Who shall live and who shall die
Who shall live and who shall die, Laurence Jarvik USA 1982

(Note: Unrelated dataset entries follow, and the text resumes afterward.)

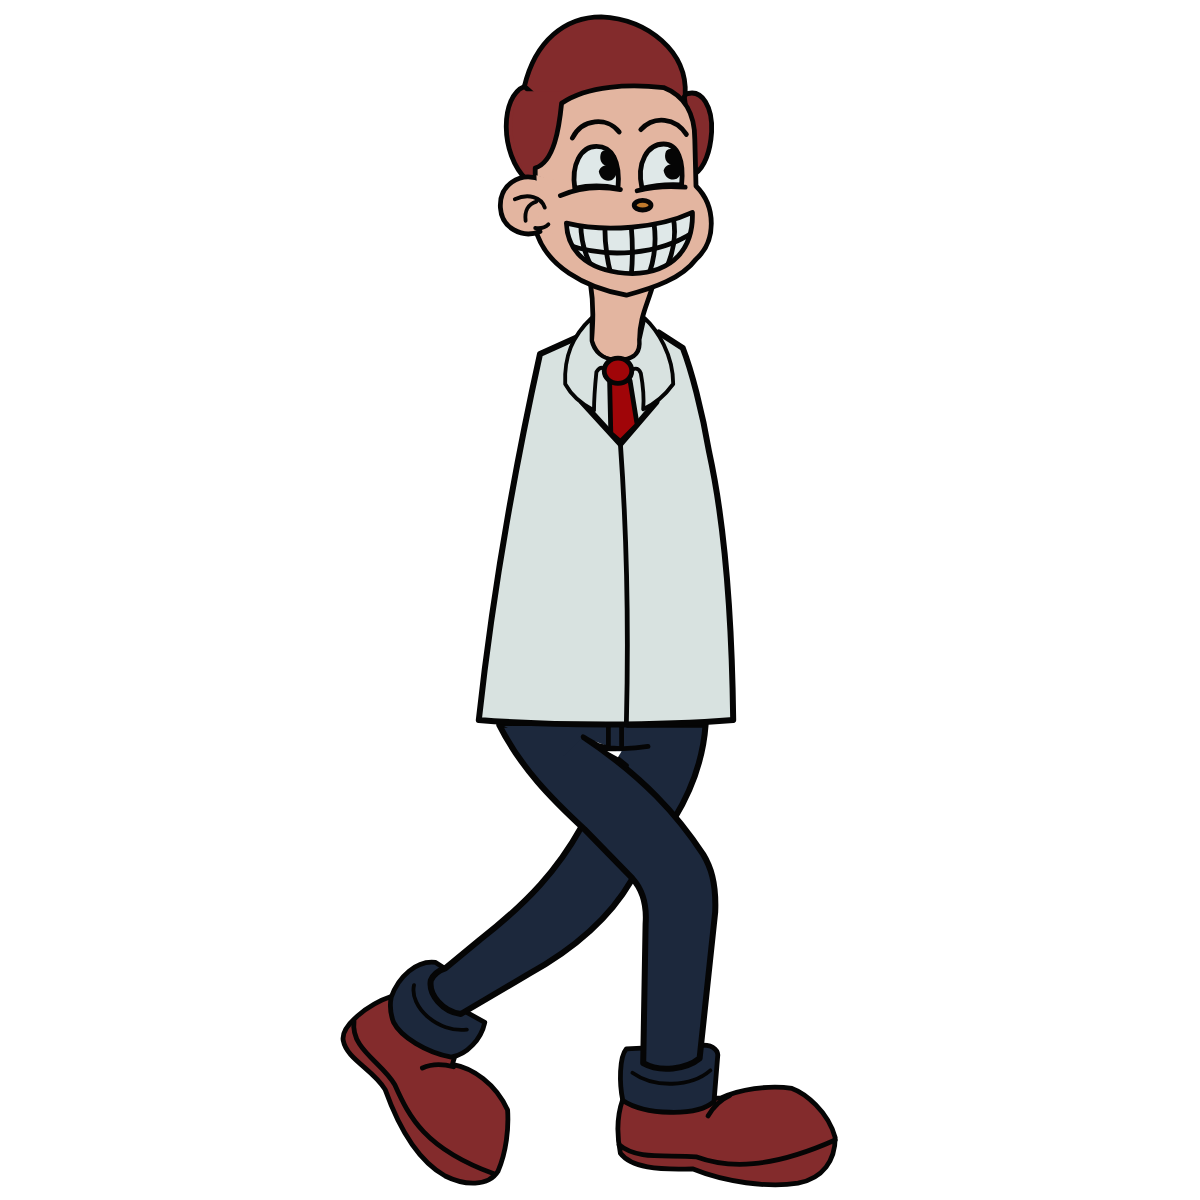
<!DOCTYPE html>
<html lang="en">
<head>
<meta charset="utf-8">
<title>Walking man in a white coat</title>
<style>
:root {
  --paper: #ffffff;
  --ink: #050505;
  --hair: #832b2c;
  --skin: #e3b5a0;
  --coat: #d8e2e0;
  --trousers: #1c283c;
  --shoe: #832b2c;
  --tie: #a00508;
  --nose: #c07a2c;
  --eye: #dfe8e8;
}
html, body { margin: 0; width: 1200px; height: 1200px; overflow: hidden; background: var(--paper); }
.character { display: block; width: 1200px; height: 1200px; }
.outlined { stroke: var(--ink); stroke-width: 4; stroke-linejoin: round; stroke-linecap: round; }
.bold { stroke-width: 5; }
.fine { stroke-width: 3.2; }
.line { fill: none; }
.hair { fill: var(--hair); }
.skin { fill: var(--skin); }
.coat { fill: var(--coat); }
.trousers { fill: var(--trousers); }
.shoe { fill: var(--shoe); }
.tie { fill: var(--tie); }
.eye { fill: var(--eye); }
.nose { fill: var(--nose); }
.pupil { fill: var(--ink); }
.gap { fill: var(--paper); }
</style>
</head>
<body>
<svg class="character" viewBox="0 0 1000 1000" role="img" aria-label="Cartoon man with red hair, white coat and red tie, walking and grinning">
  <defs>
    <clipPath id="mouth-clip"><path d="M472 186C505 194 549 190 577 177C578 207 561 227 527 228C494 227 473 213 472 186Z"/></clipPath>
    <path id="pupil" d="M-6 -11C-3 -14 3 -14 6 -8C9 -1 8 9 3 12C-2 14 -7 11 -8 5C-7 2 -5 0 -2 0C-6 -1 -8 -6 -6 -11Z"/>
  </defs>

  <g id="back-leg" class="outlined">
    <path class="shoe" d="M327 830C306 837 284 855 286 867C289 883 311 891 321 908C331 936 346 966 371 980C387 988 407 989 415 976C422 960 424 940 423 925C413 903 394 890 377 887L380 877Z"/>
    <path class="line" d="M295 851C292 874 318 885 329 904C341 931 354 957 411 978"/>
    <path class="line" d="M352 890Q363 885 378 889"/>
    <path class="trousers" d="M326 831C332 814 347 800 363 802L372 808L386 842L404 852C401 866 389 879 376 881C355 877 334 864 328 852C325 844 325 836 326 831Z"/>
    <path class="line fine" d="M345 821C341 839 365 861 389 858"/>
    <path class="trousers bold" d="M588 604C586 632 576 659 562 682L526 734C505 770 471 795 440 812L384 845C369 843 357 829 359 817Q362 810 371 807L400 783C441 751 465 724 484 690L520 604Z"/>
  </g>

  <g id="front-leg" class="outlined">
    <path class="shoe" d="M519 916C514 930 514 946 517 961C526 973 548 975 577 974C604 985 640 990 665 986C686 982 696 967 696 948C690 926 671 911 660 907C640 904 616 908 601 915Z"/>
    <path class="line" d="M516 954C531 967 556 962 580 964C607 974 642 974 696 950"/>
    <path class="line" d="M590 930Q597 918 608 913"/>
    <path class="trousers" d="M522 874L586 871C595 871 599 876 598 881L595 918C580 931 537 929 519 917C516 903 516 881 522 874Z"/>
    <path class="line fine" d="M527 894C545 907 576 906 592 892"/>
    <path class="trousers bold" d="M416 604C434 640 460 666 487 691L527 732C537 743 539 756 538 770L536 886C550 894 572 891 583 882L596 760C597 735 592 722 586 712C565 680 537 648 486 614L500 604Z"/>
    <path class="trousers" stroke="none" style="stroke:none" d="M420 605H522V628L486 614L470 630Z"/>
    <path class="line" d="M486 614C500 622 511 628 522 638M498 621Q516 626 540 622M507 606V622M518 606V622"/>
    <path class="gap" style="stroke:none" d="M506 626L518 626L515 631Z"/>
  </g>

  <g id="coat" class="outlined">
    <path class="coat" style="stroke:none" d="M450 295L481 281L494 264L537 265L550 277L569 290C576 308 585 342 591 377C605 441 610 521 611 600C550 605 460 605 399 600C411 490 429 390 450 295Z"/>
    <path class="line bold" d="M481 281L450 295C429 390 411 490 399 600C460 605 550 605 611 600C610 521 605 441 591 377C585 342 576 308 569 290L549 277"/>
    <path class="line bold" d="M485 335L517 370L547 335"/>
    <path class="line" d="M517 370C522 440 524 520 522 602"/>
  </g>

  <g id="neck-and-collar" class="outlined">
    <path class="skin" d="M492 236C495 255 494 270 493 284C497 297 505 300 514 300C528 300 534 295 533 283C533 265 539 255 544 238Z"/>
    <path class="coat fine" d="M493 265C477 280 470 297 471 320C477 331 487 338 495 342C495 330 496 320 497 310C500 305 504 305 508 312L512 300C502 299 495 293 493 284Z"/>
    <path class="coat fine" d="M537 265C548 275 561 296 561 320C553 331 545 337 536 341C537 330 536 322 534 311C532 306 528 306 524 311L518 300C530 299 534 293 533 283Z"/>
    <path class="tie" d="M508 317L509 361L517 368L531 354L525 317Z"/>
    <ellipse class="tie" cx="515" cy="309" rx="11.500" ry="10.500"/>
  </g>

  <g id="head" class="outlined">
    <path class="hair" d="M570 79C586 72 594 91 593 110C592 126 587 140 579 145Z"/>
    <path class="hair" d="M437 72C417 80 416 128 439 150L480 150V72Z"/>
    <path class="hair" style="stroke-linecap:butt" d="M437 72C446 34 471 14 501 14C540 16 573 43 571 79L560 100H468Z"/>
    <path class="hair" style="stroke:none" d="M434 76H475V150H441C426 130 422 95 434 76Z"/>
    <path class="skin" d="M468 86C490 71 525 70 553 73C571 80 579 96 579 116L580 155C597 172 597 201 580 216C568 232 545 240 522 246C488 240 454 222 446 190L446 140C462 135 466 106 468 86Z"/>
    <path class="skin" d="M452 150C432 142 416 155 417 173C418 190 435 199 450 193"/>
    <path class="skin" style="stroke:none" d="M447 146L462 150V195L449 190Z"/>
    <path class="line fine" d="M429 166C440 161 451 164 454 173M438 184C437 176 440 170 447 168M446 190Q453 191 457 187"/>

    <g id="eyes">
      <path class="eye" d="M479 157C476 137 484 122 497 122C510 122 517 134 515 157Q497 153 479 157Z"/>
      <path class="eye" d="M535 157C530 135 540 120 553 120C565 120 570 134 568 154Q550 153 535 157Z"/>
      <use class="pupil" style="stroke:none" href="#pupil" x="507" y="138"/>
      <use class="pupil" style="stroke:none" href="#pupil" x="561" y="137"/>
      <path class="line" d="M467 163Q490 153 517 158M531 159Q550 154 571 156"/>
      <path class="line" d="M477 115C485 99 506 97 516 110M534 108C545 96 563 98 572 112"/>
    </g>
    <ellipse class="nose" cx="535.500" cy="171" rx="7" ry="4"/>

    <g id="grin">
      <path class="eye" d="M472 186C505 194 549 190 577 177C578 207 561 227 527 228C494 227 473 213 472 186Z"/>
      <g class="line" clip-path="url(#mouth-clip)">
        <path d="M470 203C505 216 550 213 580 192"/>
        <path d="M484 186Q484 206 493 222M504 188Q504 210 509 228M526 188Q528 210 526 230M545 186Q548 208 541 228M561 181Q565 202 555 224"/>
      </g>
    </g>
  </g>
</svg>
</body>
</html>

Who shall live and who shall die? (1982) is a film that asks if the government of the United States could have stopped the Holocaust before the end of the war. Politicians and activists of the 1940s are being interviewed who had tried, largely to no avail, to save European Jews from being murdered during the Holocaust or who were involved in decisions that concerned interfering with the ongoing genocide. Full of righteous anger, the makers weigh the contemporary knowledge about the extermination against the few active attempts to stop the genocide. While the film uses liberation footage in an unusual self-accusatory manner - could this have been prevented? - the sequence with the children showing their number tattoos is featured in a special place. Towards the end, a one-minute documentary short about the arrival of Jewish immigrant in Ellis Island on May 20 1946 called “Victims of Nazi Rule Welcomed” is presented. The footage shows Holocaust survivors who identify themselves in front of the camera by showing their number tattoos and the tattoos of their children. The citation of “Victims of Nazi Rule Welcomed” is then intercut by final regretful statements of Peter Bergson (Emergency Committee to Save The Jewish People of Europe) and John Pehle (Executive Director of the War Refugee Board) followed by the footage with the children showing their number tattoo, accompanied by a sad piano score. Here, the iconic footage of the children and the analogy of the gesture webs a relation between the Holocaust survivors in Ellis Island and the concentration camps in Poland they were liberated from. In this way, the importance of the seminal gesture of the survivor is emphasized by featuring several instances of its very early use. “Who shall live and who shall die?” therefore illustrates vividly a very early stage of the migration of the footage from the child survivors showing their number tattoo.